This made me think about why this might be so. I am sure that there are many reasons. One could possibly be because of the dominant discourse that women do not sexually respond to visual stimulation and therefore there is no need for such images. This idea circulated for so many decades that people are not even aware of the discrepancy in how the female body and male body are used and exploited in the media. The female body became the marketing tool and is often seen as a commodity. We have become so desensitised to this because it became the dominant discourse.

Professor Bronwyn Davis (1993:153) uses the metaphor of a pane of glass to describe the invisibility of discourses. Discourses take on the qualities of a pane of glass through which one observes the world. It is only when the glass fractures or breaks that one’s attention is drawn to the glass. Discourses are thus usually invisible to people and we have little or no conscious awareness of discourses. This might explains why we continue to accept the use of women and their naked bodies (out of context) as a marketing tool, whilst the use of male bodies are mostly excluded. However, I believe that there might be another coinciding discourse present.

Being naked holds a vulnerability, especially if others can view our naked body. Maybe in our gender indoctrinated minds, this vulnerable position is only reserved for women. Maybe naked images of men are not as available because men are not supposed to be vulnerable, but are portrayed as strong, in control and invincible? Your thoughts on the matter?

Reference:

Davies, B 1993. Shards of glass: Children reading and writing beyond gendered identities. St Leonards: Allen & Unwin.

Cleaning up the bloody mess after violence


Today I listened to an interview on the radio about a book called: Bloedsusters (Blood sisters) by Ilse Salzwedelwhich. It deals with the work of two sisters, who are crime scene clean-up specialists. They are called in after the fact, after the violence: to clean-up the mess.

Sisters, Eileen de Jager and Roelien Schutte from Pretoria, South Africa, see their work as a service to the families of the victims and to society in general. In their book they share that they find emotionally, the most difficult to clean-up violent deaths due to family murders and attacks on farmers. Maybe it is because we are supposed to be safe in our homes and when we are with those we love?

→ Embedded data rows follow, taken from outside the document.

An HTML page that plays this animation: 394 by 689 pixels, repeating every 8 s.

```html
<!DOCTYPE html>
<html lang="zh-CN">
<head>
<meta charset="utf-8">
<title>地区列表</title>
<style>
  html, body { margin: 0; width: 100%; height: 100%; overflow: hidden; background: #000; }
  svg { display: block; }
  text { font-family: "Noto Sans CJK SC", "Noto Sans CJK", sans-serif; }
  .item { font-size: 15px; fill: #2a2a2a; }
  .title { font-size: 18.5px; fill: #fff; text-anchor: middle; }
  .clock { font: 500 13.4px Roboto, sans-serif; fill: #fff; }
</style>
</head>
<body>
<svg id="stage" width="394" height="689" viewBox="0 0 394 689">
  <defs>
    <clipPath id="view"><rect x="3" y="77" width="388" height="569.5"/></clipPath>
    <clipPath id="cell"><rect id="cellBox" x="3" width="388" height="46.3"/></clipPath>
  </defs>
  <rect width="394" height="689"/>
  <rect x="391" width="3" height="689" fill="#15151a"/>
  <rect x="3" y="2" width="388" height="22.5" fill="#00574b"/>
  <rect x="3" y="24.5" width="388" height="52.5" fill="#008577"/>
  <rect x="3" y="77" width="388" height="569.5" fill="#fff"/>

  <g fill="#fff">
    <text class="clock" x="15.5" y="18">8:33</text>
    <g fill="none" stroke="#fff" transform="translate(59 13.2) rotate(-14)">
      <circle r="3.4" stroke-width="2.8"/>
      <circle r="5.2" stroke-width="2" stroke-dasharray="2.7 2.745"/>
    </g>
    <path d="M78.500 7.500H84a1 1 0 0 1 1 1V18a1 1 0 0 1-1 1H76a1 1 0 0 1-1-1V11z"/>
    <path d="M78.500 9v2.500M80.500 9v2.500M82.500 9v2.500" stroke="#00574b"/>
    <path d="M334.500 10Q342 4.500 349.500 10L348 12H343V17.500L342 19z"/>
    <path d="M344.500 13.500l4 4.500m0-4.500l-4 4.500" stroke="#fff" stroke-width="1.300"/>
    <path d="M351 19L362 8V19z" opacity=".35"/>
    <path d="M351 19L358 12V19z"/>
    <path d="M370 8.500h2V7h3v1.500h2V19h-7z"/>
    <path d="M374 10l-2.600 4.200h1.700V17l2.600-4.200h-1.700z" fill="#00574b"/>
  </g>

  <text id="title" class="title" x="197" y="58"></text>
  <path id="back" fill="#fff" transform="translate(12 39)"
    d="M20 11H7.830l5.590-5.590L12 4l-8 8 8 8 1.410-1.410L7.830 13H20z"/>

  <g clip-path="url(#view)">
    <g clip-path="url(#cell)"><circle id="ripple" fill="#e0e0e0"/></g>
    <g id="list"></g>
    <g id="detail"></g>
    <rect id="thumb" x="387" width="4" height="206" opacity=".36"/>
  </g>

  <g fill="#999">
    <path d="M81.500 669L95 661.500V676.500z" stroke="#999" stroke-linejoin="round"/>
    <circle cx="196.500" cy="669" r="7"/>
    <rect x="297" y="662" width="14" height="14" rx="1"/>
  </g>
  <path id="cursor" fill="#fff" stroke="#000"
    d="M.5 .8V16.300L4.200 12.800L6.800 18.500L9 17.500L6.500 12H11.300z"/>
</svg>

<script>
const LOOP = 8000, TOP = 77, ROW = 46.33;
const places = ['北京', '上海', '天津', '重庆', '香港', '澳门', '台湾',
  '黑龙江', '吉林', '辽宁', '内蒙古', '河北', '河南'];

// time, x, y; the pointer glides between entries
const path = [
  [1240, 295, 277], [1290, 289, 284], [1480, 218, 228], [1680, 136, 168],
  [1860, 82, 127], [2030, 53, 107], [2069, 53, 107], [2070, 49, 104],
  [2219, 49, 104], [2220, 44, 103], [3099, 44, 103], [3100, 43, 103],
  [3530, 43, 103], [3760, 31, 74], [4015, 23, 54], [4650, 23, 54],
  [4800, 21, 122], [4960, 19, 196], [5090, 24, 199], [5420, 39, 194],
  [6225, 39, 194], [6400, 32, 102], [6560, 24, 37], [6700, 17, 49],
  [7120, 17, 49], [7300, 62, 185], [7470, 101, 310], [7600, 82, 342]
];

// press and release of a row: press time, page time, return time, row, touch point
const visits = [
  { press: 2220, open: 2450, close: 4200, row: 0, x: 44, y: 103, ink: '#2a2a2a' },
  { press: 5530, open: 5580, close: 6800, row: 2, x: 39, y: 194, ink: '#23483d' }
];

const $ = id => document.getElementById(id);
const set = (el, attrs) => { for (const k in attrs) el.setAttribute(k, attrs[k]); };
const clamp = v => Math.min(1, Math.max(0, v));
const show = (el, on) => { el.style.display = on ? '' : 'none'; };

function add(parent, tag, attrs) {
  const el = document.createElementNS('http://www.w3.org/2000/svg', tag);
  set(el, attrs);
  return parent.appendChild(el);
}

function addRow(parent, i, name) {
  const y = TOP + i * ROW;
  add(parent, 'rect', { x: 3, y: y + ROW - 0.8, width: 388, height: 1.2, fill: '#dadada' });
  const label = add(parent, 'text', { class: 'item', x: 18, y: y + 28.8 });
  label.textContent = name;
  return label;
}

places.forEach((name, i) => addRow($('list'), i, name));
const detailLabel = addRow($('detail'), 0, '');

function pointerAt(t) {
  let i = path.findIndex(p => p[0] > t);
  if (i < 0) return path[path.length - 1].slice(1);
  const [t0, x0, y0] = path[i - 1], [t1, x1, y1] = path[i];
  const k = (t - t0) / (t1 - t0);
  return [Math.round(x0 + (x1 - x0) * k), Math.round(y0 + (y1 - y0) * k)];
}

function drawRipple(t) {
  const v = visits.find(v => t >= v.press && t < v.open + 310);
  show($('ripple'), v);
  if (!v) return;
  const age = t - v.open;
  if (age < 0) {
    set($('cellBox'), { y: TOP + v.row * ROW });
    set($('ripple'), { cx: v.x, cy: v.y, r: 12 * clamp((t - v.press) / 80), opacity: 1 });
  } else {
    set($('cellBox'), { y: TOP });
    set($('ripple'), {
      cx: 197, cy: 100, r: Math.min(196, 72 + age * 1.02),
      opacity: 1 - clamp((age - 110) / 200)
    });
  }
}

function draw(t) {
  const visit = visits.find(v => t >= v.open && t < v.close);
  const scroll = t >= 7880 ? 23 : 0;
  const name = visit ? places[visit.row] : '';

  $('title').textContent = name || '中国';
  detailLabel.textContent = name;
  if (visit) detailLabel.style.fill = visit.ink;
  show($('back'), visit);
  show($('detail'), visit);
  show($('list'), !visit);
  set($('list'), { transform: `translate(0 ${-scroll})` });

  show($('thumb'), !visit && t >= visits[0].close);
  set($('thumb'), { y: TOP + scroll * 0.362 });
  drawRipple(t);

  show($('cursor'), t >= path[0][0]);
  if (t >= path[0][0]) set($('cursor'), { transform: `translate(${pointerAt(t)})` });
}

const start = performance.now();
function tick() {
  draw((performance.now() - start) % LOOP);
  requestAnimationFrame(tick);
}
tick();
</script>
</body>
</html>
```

Their work reminded me of my own work as a narrative therapist where I often work with sexual and gender violence. I, as many of my colleagues, are ‘call in’ after the fact. We witness the aftermath of emotional violence. We see the emotional blood and guts that economic, verbal, sexual and physical violence leave. The details of the ‘crime scene’ differ, but there is often a common factor: gender inequality and it leaves a legacy of shattered dreams and lives.

There is one main difference between an actual physical crime scene and that of gender-based emotional violence. A bloody crime scene shock most people and they will properly, if present when the violence is perpetrated, try to intervene. However, each and every day we all see acts of gender-based violence, without intervening. It might be as subtle as a demeaning comment about women, or as violent as a rape – yet we do not intervene or challenge it. Societies continue to turn a blind eye. Men and women continue to laugh at demeaning gender jokes, especially about women. We continue to support structures and products which depict women as less than men. We continue to accept the all too familiar life-denying gender stereotypes about men and women. We should not tolerate any form of gender-based violence whether it is a snide remark, economic abuse or the beating and eventual killing of a wife. By not taking a stand against the most subtle to the most violent gender-based acts, we contribute towards making violence against women and children an acceptable phenomena in societies.

Cleaning up the shocking mess …. this made me think: If all forms of emotional abuse left a physical bloody mess as physical violence do, will we still be so complacent and tolerant of it. If we could see the bloody, smelly horrible mess that gender-based violence cause, would we still need 16 days of no violence against women and children or will every day be a day in which this violence is irradiated from our society?